State law governs the distribution of assets upon divorce. “Marital property” is generally defined as any property that has been acquired by either or both spouses during their marriage. “Separate property” is considered to be the sole property of one spouse and remains undivided on divorce. Equitable distribution states divide marital property “equitably” (fairly) and consider factors such as how long the marriage has lasted, the earnings of each spouse, what each spouse has contributed to the acquired asset.

In contrast, based on the presumption that both spouses have contributed equally to the marriage, community property states divide marital property “equally” (or fifty-fifty). There are only nine community property states including Arizona, California, Idaho, Louisiana, New Mexico, Nevada, Texas, Washington and Wisconsin.

Retirement Benefits are Generally Considered to be “Marital Property”

Retirement benefits or pension plans of either spouse are considered to be marital property, to the extent that they are earned or contributed to during the marriage. Accordingly, retirement plans and pensions must be included with the rest of the marital property that is to be divided upon divorce. Typically, the benefits are valued and then apportioned between marital and separate property by the court in a Domestic Relations Order (DRO) or a Qualified Domestic Relations Order (QDRO). However, any contributions made prior to the marriage or after divorce are usually considered to be separate property of the contributing spouse.

Retirement Plans Not Included in Marital Property

Some retirement benefits and pensions may not be included with the other marital property that is subject to division upon divorce. Since some retirement plans are controlled by federal law, states are thereby preempted or precluded from applying their marital property laws to those assets. Examples of retirement benefits which are not included as distributable marital property are as follows:

  • Social Security payments
  • Military injury compensation
  • Railroad worker’ retirement benefits
  • Workers’ compensation disability awards

Methods for Distribution

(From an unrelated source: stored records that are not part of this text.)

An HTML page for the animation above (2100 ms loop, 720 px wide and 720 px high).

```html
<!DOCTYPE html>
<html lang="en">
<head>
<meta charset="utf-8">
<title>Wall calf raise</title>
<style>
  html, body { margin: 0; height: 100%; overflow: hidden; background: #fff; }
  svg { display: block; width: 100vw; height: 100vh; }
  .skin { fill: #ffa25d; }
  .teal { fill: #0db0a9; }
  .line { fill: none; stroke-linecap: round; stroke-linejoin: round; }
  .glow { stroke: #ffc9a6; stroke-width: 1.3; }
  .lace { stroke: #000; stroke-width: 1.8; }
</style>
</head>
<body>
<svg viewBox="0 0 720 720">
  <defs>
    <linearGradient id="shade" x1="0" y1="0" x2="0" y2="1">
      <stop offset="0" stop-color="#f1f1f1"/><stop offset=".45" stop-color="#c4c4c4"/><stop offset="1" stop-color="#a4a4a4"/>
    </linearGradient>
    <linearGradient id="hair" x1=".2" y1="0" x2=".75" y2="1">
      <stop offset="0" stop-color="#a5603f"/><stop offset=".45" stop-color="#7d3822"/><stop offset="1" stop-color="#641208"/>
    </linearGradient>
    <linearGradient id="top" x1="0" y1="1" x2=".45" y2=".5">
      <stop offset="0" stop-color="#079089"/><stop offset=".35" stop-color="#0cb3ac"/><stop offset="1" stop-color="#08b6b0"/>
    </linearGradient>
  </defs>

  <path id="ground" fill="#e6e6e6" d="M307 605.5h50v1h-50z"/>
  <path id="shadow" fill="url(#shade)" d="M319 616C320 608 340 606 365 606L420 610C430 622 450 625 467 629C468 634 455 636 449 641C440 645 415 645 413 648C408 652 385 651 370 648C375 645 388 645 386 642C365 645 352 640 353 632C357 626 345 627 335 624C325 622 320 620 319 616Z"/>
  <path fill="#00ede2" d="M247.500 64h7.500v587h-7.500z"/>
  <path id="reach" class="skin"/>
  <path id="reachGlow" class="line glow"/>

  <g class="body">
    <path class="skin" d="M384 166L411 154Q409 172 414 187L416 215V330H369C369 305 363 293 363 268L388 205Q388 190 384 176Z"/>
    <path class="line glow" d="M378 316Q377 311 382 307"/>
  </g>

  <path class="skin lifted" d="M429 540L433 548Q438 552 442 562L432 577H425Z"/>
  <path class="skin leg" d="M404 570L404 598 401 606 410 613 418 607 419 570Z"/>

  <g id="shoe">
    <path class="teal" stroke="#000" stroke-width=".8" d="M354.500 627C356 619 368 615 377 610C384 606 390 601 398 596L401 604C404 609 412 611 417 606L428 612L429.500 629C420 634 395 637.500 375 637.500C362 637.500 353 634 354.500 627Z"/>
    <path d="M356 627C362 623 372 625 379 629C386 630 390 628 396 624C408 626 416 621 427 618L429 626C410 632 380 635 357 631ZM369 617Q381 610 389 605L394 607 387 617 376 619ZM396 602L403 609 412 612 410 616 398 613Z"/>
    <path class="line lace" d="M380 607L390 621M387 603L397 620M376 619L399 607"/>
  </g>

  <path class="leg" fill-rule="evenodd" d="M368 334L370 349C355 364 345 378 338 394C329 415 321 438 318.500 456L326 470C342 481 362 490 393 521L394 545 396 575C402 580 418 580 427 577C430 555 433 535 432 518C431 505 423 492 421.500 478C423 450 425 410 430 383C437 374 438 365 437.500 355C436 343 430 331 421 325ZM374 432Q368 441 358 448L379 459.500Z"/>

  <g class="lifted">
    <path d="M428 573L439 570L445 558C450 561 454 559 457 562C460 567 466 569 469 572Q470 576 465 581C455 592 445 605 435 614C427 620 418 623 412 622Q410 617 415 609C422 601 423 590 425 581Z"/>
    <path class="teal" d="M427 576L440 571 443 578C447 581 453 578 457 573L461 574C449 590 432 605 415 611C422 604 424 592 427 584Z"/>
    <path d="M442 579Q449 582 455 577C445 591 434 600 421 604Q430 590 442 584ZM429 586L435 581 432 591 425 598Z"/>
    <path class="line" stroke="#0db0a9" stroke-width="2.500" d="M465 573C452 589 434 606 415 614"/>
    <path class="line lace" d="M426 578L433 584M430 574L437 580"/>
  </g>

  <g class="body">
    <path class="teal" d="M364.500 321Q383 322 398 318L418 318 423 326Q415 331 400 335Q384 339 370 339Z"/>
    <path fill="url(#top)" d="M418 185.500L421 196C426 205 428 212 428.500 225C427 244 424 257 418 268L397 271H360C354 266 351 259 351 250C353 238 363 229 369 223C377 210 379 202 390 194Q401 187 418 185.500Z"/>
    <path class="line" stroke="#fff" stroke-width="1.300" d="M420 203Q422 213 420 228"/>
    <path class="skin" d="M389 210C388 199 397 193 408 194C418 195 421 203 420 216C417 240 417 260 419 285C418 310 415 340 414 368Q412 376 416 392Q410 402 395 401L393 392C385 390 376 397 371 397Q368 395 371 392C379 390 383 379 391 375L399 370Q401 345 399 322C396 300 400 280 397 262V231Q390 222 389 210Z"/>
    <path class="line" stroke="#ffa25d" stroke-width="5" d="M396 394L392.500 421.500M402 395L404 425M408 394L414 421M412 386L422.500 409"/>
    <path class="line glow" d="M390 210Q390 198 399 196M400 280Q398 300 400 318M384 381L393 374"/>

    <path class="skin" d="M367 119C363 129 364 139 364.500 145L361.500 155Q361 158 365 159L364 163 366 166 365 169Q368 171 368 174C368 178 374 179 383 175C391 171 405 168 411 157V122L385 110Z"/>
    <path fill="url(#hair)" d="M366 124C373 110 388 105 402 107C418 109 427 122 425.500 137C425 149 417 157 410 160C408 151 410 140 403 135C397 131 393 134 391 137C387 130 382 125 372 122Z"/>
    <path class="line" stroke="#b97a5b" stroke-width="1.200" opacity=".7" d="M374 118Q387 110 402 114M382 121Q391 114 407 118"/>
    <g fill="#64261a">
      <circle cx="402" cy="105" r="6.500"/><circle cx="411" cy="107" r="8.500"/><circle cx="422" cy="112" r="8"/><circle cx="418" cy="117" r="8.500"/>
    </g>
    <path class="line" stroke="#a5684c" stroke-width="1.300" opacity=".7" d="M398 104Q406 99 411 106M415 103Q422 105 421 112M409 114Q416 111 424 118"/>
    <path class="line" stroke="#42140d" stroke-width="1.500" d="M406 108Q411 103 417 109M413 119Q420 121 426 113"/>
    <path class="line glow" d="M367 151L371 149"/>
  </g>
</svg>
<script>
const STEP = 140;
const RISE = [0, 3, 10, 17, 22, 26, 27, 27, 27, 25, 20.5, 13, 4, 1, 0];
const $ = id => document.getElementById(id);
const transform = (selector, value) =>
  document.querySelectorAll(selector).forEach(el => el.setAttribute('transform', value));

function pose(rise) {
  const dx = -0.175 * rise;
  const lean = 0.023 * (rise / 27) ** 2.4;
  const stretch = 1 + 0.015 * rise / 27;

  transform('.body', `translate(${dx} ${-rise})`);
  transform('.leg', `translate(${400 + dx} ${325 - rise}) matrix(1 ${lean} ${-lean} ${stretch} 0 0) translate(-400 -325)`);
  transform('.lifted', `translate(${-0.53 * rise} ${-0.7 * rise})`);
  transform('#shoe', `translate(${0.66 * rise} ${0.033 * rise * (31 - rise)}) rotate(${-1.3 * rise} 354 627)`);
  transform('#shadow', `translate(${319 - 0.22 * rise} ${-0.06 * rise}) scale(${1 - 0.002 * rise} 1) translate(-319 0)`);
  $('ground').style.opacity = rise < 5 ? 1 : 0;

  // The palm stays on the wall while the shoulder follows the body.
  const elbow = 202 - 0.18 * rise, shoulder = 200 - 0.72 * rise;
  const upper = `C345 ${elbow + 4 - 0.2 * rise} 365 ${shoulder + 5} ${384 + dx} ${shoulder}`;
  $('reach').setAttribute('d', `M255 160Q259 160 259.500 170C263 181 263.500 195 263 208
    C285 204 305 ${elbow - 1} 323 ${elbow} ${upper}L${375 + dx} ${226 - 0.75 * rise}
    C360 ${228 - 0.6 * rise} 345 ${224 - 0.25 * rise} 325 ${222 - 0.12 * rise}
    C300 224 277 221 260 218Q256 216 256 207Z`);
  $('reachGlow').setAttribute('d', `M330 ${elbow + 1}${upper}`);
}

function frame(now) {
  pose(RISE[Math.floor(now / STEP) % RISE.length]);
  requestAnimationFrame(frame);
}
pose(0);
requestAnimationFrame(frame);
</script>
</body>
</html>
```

Where the retirement benefits are considered to be marital property, a court might use the “deferred distribution” or the “immediate offset” approach to divide the assets upon divorce. Under the deferred distribution approach, the court typically retains its jurisdiction over the divorce and waits to distribute the benefits to the parties when they are actually paid to the pensioner.

In contrast, the immediate offset approach instantly awards an offsetting amount of marital property to the non-employee spouse, equivalent to their share of the plan, and the entire plan itself is awarded to the employee spouse. This is done by calculating the present value of the pension and determining how much was earned during marriage.

Domestic Relations Order/Qualified Domestic Relations Order

In order for one spouse to receive a share of the other spouse’s benefits on divorce, a court must issue a DRO or QDRO to apportion the pension. These orders typically provide specific language as to how retirement benefits are to be distributed between marital or separate property, and thus between the spouses. DROs and QDROs outline how the funds are transferred from the spouse holding the retirement plan, to the spouse to receive a share of the plan, and are included in the Final Judgment finalizing the divorce.